In response to theme park industry concerns, Los Angeles County has slightly eased its upcoming COVID-19 vaccination / testing requirement for visitors to large venues like Six Flags Magic Mountain and Universal Studios Hollywood, but the General mandate will remain.
Under a recently enacted County Health Officer Order, all attendees and employees at outdoor mega-events with 10,000 people or more will be required to show proof of COVID vaccination or a negative test within 72 hours, and the mandate will take effect on October 7.
The order will apply to large theme parks, which were recently categorized by the state as a great place for outdoor events.
County theme parks, along with an industry association, raised concerns about the requirement, claiming they had limited staff to verify required documentation, both a vaccine / test verification and photo ID, which could lead to lengthy lines for admission to parks.
They also argued that customers who bought tickets in advance before the requirements were announced should have a grace period.
When asked about the issue during the Board of Supervisors meeting Tuesday, county Public Health Director Barbara Ferrer said small changes are being made to facilitate implementation of the rules at theme parks like Magic Mountain and Universal Studios.
Specifically, the county will no longer require proof of a negative COVID test for clients 11 and under, an age group that is not yet eligible for vaccines.
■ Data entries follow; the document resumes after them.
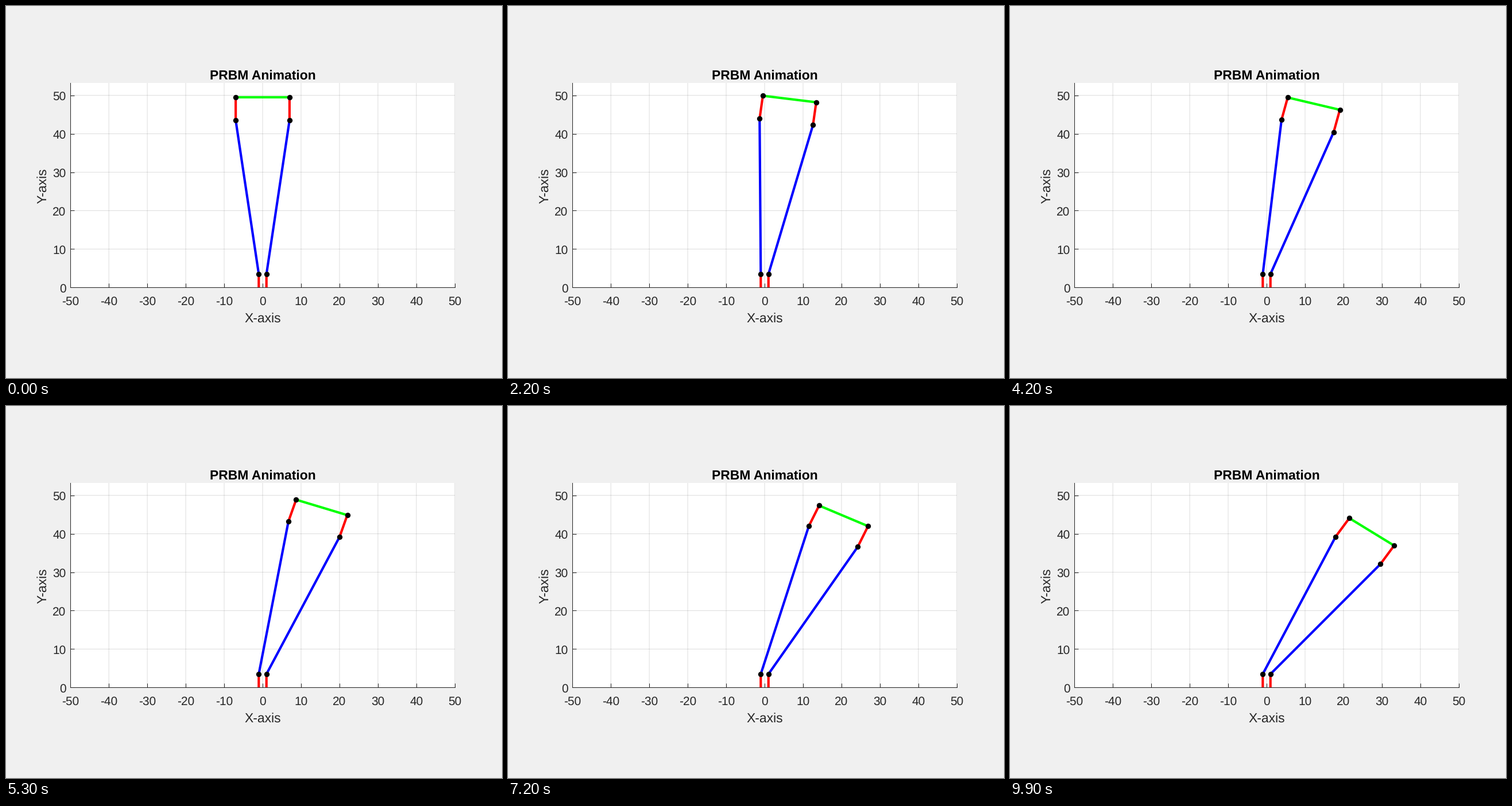
Write a matplotlib script that moves like this. It is 864x648 px and loops after 10000 ms.

```python
import numpy as np
import matplotlib.pyplot as plt
from matplotlib.animation import FuncAnimation

W, H, DPI = 864, 648, 150
FRAMES = 100
LEFT, RIGHT, TOP, BOTTOM = 112.2, 781.8, 133.8, 490.4
SCALE = (RIGHT - LEFT) / 100
INK = (0.15, 0.15, 0.15)

# Linkage dimensions in axis units
BASE_X, BASE_Y = 1, 3.5
LINK = np.hypot(6, 40)
TIP = 6
SPLAY = np.arctan2(6, 40)
SWING = np.pi / 4 - SPLAY

plt.rcParams.update({"font.family": "Liberation Sans",
                     "text.hinting": "none"})
fig = plt.figure(figsize=(W / DPI, H / DPI), dpi=DPI, facecolor=(0.94,) * 3)
ax = fig.add_axes([LEFT / W, 1 - BOTTOM / H,
                   (RIGHT - LEFT) / W, (BOTTOM - TOP) / H])
ax.set(xlim=(-50, 50), ylim=(0, (BOTTOM - TOP) / SCALE),
       xticks=range(-50, 51, 10), yticks=range(0, 51, 10))
ax.set_axisbelow(True)
ax.grid(color=INK, alpha=0.15, lw=0.5, snap=False)
ax.tick_params(direction="in", length=3.2, width=0.5, color=INK,
               labelbottom=False, labelleft=False)
for side, spine in ax.spines.items():
    spine.set(visible=side in ("left", "bottom"), color=INK, linewidth=0.5,
              zorder=1.5)


def label(x, y, text, size=10, ha="center", color=INK, **kw):
    """Place text by its baseline, in pixels from the top left."""
    fig.text(x / W, 1 - y / H, text, fontsize=size, ha=ha, va="baseline",
             color=color, **kw)


MID = (LEFT + RIGHT) / 2
for v in range(-50, 51, 10):
    label(MID + v * SCALE, 521, str(v))
for v in range(0, 51, 10):
    label(104.5, BOTTOM - v * SCALE + 8.3, str(v), ha="right")
label(MID, 551, "X-axis", 11)
label(70, (TOP + BOTTOM) / 2 + 1, "Y-axis", 11, rotation=90,
      rotation_mode="anchor")
label(MID, 127.6, "PRBM Animation", 11, color="black", weight="bold")


def bar(color):
    return ax.plot([], [], color=color, lw=2, solid_capstyle="butt",
                   snap=False, zorder=3)[0]


for x in (-BASE_X, BASE_X):
    bar("#ff0000").set_data([x, x], [0, BASE_Y])
links = [bar("#0000ff") for _ in range(2)]
tips = [bar("#ff0000") for _ in range(2)]
coupler = bar("#00ff00")
joints = ax.scatter([], [], s=4.5 ** 2, color="black", lw=0, snap=False,
                    zorder=4)


def polar(length, angle):
    """Vector at an angle measured clockwise from vertical."""
    return length * np.array([np.sin(angle), np.cos(angle)])


def update(i):
    turn = SWING * i / (FRAMES - 1)
    points, ends = [], []
    for side, link, tip in zip((-1, 1), links, tips):
        a = np.array([side * BASE_X, BASE_Y])
        b = a + polar(LINK, turn + side * SPLAY)
        c = b + polar(TIP, turn)
        link.set_data(*zip(a, b))
        tip.set_data(*zip(b, c))
        points += [a, b, c]
        ends.append(c)
    coupler.set_data(*zip(*ends))
    joints.set_offsets(points)
    return [*links, *tips, coupler, joints]


anim = FuncAnimation(fig, update, frames=FRAMES, interval=100,
                     repeat=True, repeat_delay=0, blit=False)
plt.show()
```
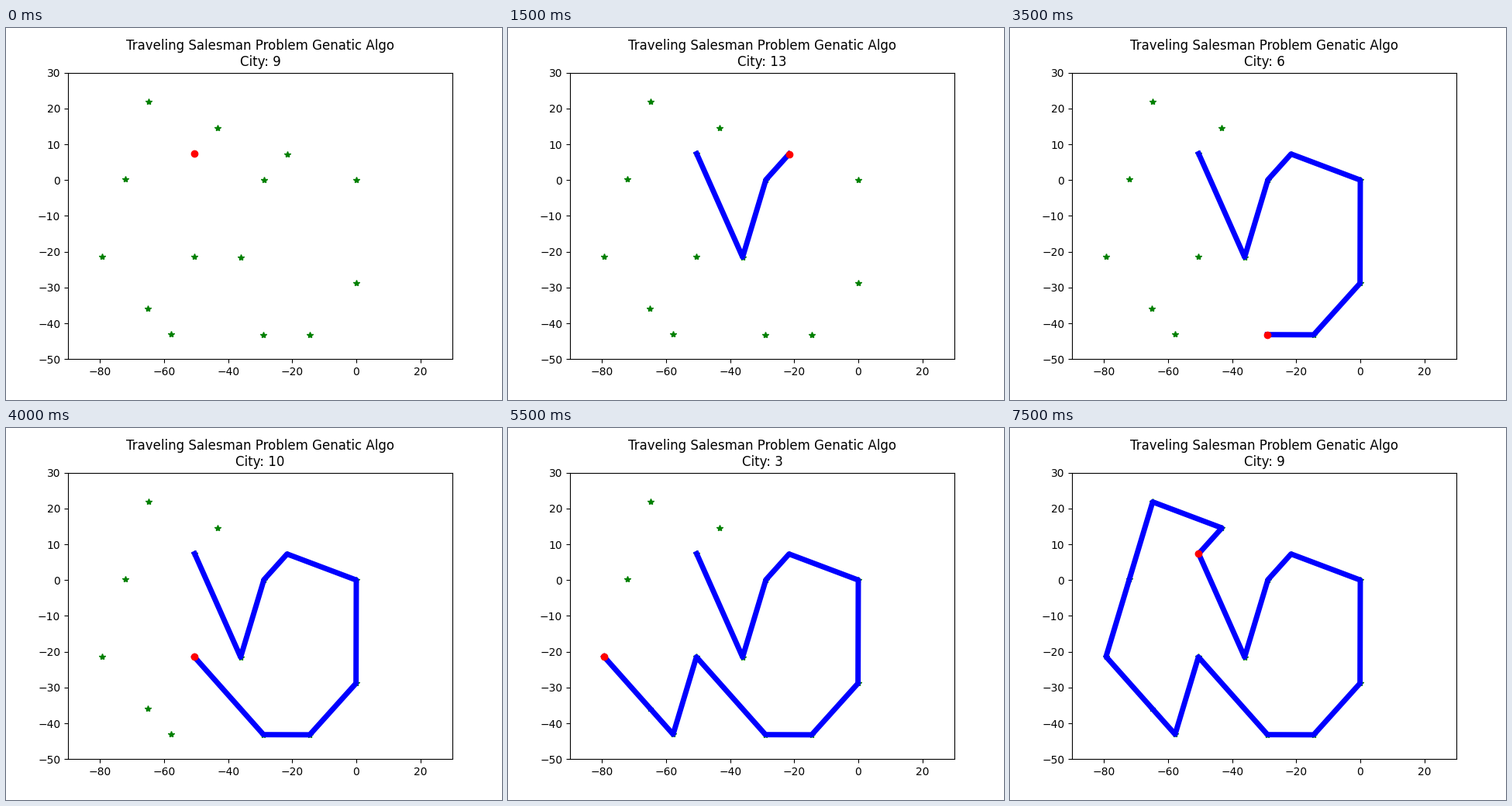
Recreate the animation shown at these times as a matplotlib script. Size 640 by 480 pixels, loop 8000 ms.

```python
import matplotlib.pyplot as plt
import numpy as np
from matplotlib.animation import FuncAnimation

STEP_MS = 500
# The cities sit on a square grid that is turned very slightly clockwise.
GRID = 7.21 * (1 - 0.003j)
# Grid cell of each city in visiting order, keyed by city number.
CELLS = {
    9: -7 + 1j, 8: -5 - 3j, 2: -4, 13: -3 + 1j, 1: 0,
    11: -4j, 4: -2 - 6j, 6: -4 - 6j, 10: -7 - 3j, 14: -8 - 6j,
    12: -9 - 5j, 3: -11 - 3j, 7: -10, 5: -9 + 3j, 15: -6 + 2j,
}

cities = list(CELLS)
tour = cities + cities[:1]
stops = GRID * np.array([CELLS[city] for city in tour])

fig, ax = plt.subplots(figsize=(6.4, 4.8), dpi=100)
ax.set(xlim=(-90, 30), ylim=(-50, 30))
ax.plot(stops[:-1].real, stops[:-1].imag, "g*")
route, = ax.plot([], [], "b-", linewidth=5)
salesman, = ax.plot([], [], "ro")
title = ax.set_title("")


def place(line, points):
    line.set_data(points.real, points.imag)


def update(step):
    place(route, stops[:step + 1])
    place(salesman, stops[step:step + 1])
    title.set_text(f"Traveling Salesman Problem Genatic Algo\nCity: {tour[step]}")
    return route, salesman, title


anim = FuncAnimation(fig, update, frames=len(tour), interval=STEP_MS,
                     repeat=True, repeat_delay=0, blit=False)
plt.show()
```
The county also removed the requirement for clients 17 and under to provide photo identification along with their proof of vaccination / evidence.
The county also agreed to delay the photo ID requirement for individuals 18 and older until November 1, although individuals will still have to provide proof of vaccination / proof as of October 7.
Ferrer said the delay “gives everyone more time to implement their (vaccine / testing verification) systems and then add the ID requirement in November.”
Supervisor Kathryn Barger, whose district includes Magic Mountain, said she sympathized with the park and its concerns about implementing county requirements, which go beyond those required by the state. He said the requirement “caught Six Flags by surprise” and urged Ferrer to work more closely with industries that may be affected by the new orders from health officials.
Supervisor Sheila Kuehl, whose district includes Universal Studios, said she’s “a lot less patient with companies who have complained like they didn’t see this coming and were so blind.”
“The reason they don’t want to change is that they have sold millions of dollars worth of tickets across the country,” Kuehl said.
“… We have a huge number of visitors from all over the country, including the red states with very high infection rates. … This is a very large number of people, especially for Halloween tickets, which is what Universal is concerned about. They really want to pack up the park. I think you have to recognize that they are understanding, they are taking a step forward, they want to work on it. But I would suggest that the industry also has a job, and that job is, don’t just send me a letter saying “don’t do this.” Because that is not useful. We will, and I’m not just talking about theme parks. “
The new county health order will also require proof of vaccination for all customers and employees in the interior parts of bars, wineries, breweries, nightclubs and lounges. All users and employees will need at least one dose of vaccine before October 7 and a second dose before November 4.
The order recommends, but does not require, vaccination verification for employees and customers at indoor restaurant sites.